After only a couple seconds with Ed’s father, Appledairy, we can all understand how Ed turned out so . . . Ed. An asteroid chaser, he races across the remains of Earths, launching seismic charges and diving into danger. He also forgot he left Ed at a day care center and proceeded to search the whole system for her. Despite this, he shows Ed an honest and open love that Spike, Jet, and Faye never do. (Even though he’s not sure if she’s his son or daughter, but I think that’s a joke about people unable to comprehend Ed’s a girl.) Also, despite his crazy lifestyle, he works to try to bring order to chaos through maps.
3. A-Plus Child Rearing
Just take a moment to appreciate how Faye transports Ed around. As she goes searching for that mysterious waterfall, she literally ties Ed to the hull of her ship. Ed, of course, is just delighted by the whole thing.
A scene later we meet the nun running the orphanage Ed used to live at, and the way she manages to calm all the kids down as they bombard Faye is by spraying everyone with a hose. “Sorry about that,” she says. “It’s the only way I can get their attention sometimes.”
4. All’s Revealed

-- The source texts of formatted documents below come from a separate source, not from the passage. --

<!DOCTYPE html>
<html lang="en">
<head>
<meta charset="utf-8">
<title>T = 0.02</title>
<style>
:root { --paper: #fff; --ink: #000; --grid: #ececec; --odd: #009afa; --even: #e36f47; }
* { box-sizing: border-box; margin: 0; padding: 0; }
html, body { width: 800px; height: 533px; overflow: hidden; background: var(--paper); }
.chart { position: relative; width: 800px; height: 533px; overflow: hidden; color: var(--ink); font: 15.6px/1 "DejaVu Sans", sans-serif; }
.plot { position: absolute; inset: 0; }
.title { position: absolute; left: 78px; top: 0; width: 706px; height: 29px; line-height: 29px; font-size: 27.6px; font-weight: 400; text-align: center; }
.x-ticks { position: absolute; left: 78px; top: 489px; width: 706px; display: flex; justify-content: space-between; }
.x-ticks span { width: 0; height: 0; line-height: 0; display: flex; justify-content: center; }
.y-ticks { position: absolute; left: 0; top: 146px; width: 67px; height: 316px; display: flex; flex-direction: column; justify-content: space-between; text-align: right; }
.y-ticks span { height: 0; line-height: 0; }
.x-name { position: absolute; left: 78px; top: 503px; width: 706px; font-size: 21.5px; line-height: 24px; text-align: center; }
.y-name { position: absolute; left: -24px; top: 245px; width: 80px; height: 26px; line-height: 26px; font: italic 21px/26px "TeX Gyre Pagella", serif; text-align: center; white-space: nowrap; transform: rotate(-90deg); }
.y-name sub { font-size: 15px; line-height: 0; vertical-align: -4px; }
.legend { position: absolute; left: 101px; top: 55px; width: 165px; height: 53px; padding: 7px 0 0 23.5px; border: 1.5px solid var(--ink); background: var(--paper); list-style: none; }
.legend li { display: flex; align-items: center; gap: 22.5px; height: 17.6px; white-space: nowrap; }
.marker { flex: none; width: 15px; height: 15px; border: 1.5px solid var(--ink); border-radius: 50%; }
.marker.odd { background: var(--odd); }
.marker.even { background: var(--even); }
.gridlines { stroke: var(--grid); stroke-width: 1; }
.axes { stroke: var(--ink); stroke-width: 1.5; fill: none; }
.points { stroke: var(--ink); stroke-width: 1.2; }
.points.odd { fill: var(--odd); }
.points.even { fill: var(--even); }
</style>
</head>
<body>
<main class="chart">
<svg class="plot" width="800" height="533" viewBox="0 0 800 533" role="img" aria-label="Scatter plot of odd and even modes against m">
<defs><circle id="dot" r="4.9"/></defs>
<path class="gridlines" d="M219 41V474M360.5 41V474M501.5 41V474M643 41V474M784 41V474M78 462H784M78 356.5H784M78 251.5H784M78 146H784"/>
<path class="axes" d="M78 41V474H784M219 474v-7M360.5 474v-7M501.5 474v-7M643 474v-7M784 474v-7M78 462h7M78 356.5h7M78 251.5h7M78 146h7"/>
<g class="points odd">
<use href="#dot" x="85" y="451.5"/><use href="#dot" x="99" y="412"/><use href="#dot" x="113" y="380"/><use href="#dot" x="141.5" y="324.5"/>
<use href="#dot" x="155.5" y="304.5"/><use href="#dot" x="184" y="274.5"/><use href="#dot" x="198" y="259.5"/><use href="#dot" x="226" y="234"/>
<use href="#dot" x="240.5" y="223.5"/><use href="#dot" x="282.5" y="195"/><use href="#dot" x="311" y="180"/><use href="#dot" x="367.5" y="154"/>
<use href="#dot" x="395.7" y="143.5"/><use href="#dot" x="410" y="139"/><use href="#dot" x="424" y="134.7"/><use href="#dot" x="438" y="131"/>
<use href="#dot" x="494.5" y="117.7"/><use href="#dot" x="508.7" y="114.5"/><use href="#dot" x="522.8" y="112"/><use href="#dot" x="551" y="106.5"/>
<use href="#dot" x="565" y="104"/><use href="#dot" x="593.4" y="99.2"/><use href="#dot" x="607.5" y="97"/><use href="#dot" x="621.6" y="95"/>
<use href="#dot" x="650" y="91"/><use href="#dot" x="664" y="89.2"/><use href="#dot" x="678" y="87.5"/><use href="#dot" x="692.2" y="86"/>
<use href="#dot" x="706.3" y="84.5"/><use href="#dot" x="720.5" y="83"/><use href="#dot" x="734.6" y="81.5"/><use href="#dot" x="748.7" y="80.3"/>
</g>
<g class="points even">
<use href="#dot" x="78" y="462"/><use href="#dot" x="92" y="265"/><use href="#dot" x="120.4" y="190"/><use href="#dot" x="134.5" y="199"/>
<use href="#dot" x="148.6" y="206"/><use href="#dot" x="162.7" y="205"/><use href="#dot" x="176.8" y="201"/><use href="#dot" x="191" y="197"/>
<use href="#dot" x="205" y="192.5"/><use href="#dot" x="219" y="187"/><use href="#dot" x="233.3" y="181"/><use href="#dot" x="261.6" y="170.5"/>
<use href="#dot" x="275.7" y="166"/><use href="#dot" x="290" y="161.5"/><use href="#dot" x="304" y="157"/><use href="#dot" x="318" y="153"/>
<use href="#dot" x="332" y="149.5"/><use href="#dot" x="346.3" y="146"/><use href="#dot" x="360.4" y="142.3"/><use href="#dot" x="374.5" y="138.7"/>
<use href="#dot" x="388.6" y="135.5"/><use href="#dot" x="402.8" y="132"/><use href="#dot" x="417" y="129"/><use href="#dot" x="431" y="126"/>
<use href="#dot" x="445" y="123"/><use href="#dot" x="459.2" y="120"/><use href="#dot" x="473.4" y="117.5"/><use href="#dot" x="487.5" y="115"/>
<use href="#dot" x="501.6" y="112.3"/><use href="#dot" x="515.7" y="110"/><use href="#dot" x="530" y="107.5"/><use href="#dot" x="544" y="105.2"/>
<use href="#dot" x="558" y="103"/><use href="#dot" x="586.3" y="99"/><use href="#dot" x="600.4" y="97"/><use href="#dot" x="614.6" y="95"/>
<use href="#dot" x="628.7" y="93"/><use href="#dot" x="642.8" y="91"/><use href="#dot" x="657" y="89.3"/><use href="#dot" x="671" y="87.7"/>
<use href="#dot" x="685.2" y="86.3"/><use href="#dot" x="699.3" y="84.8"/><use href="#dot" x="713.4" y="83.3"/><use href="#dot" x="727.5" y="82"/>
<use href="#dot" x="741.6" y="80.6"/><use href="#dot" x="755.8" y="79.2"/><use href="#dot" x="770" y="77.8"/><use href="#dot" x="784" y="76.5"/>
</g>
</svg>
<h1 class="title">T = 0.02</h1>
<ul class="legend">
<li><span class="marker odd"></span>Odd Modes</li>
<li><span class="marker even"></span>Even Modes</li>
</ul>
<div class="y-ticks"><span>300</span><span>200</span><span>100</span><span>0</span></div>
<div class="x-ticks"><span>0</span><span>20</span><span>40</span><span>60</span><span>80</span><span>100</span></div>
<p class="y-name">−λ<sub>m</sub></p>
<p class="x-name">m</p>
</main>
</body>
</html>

Although she ran away, eventually all of Faye’s memories come flooding back to her. She was leaving Earth when her spaceship malfunctioned. I really love how Watanabe and crew deliver this scene, especially the shot when the Earth cracks, we pull back and realize it’s the spaceship window. It’s a fantastic image, one of those lingering moments that made Cowboy Bebop so special.
5. Exit the Es
And with that, Ed and Ein leave the Bebop. Watanabe gives them a John Ford send-off, complete with the orange-yellow sunset. They’re off on new adventures, and, I don’t know, it’s bittersweet to see them go. Ed’s my favorite character of this series.Continued below
That’s it not for now, space cowboys. It all ends next week with “The Real Folk Blues.” See you then.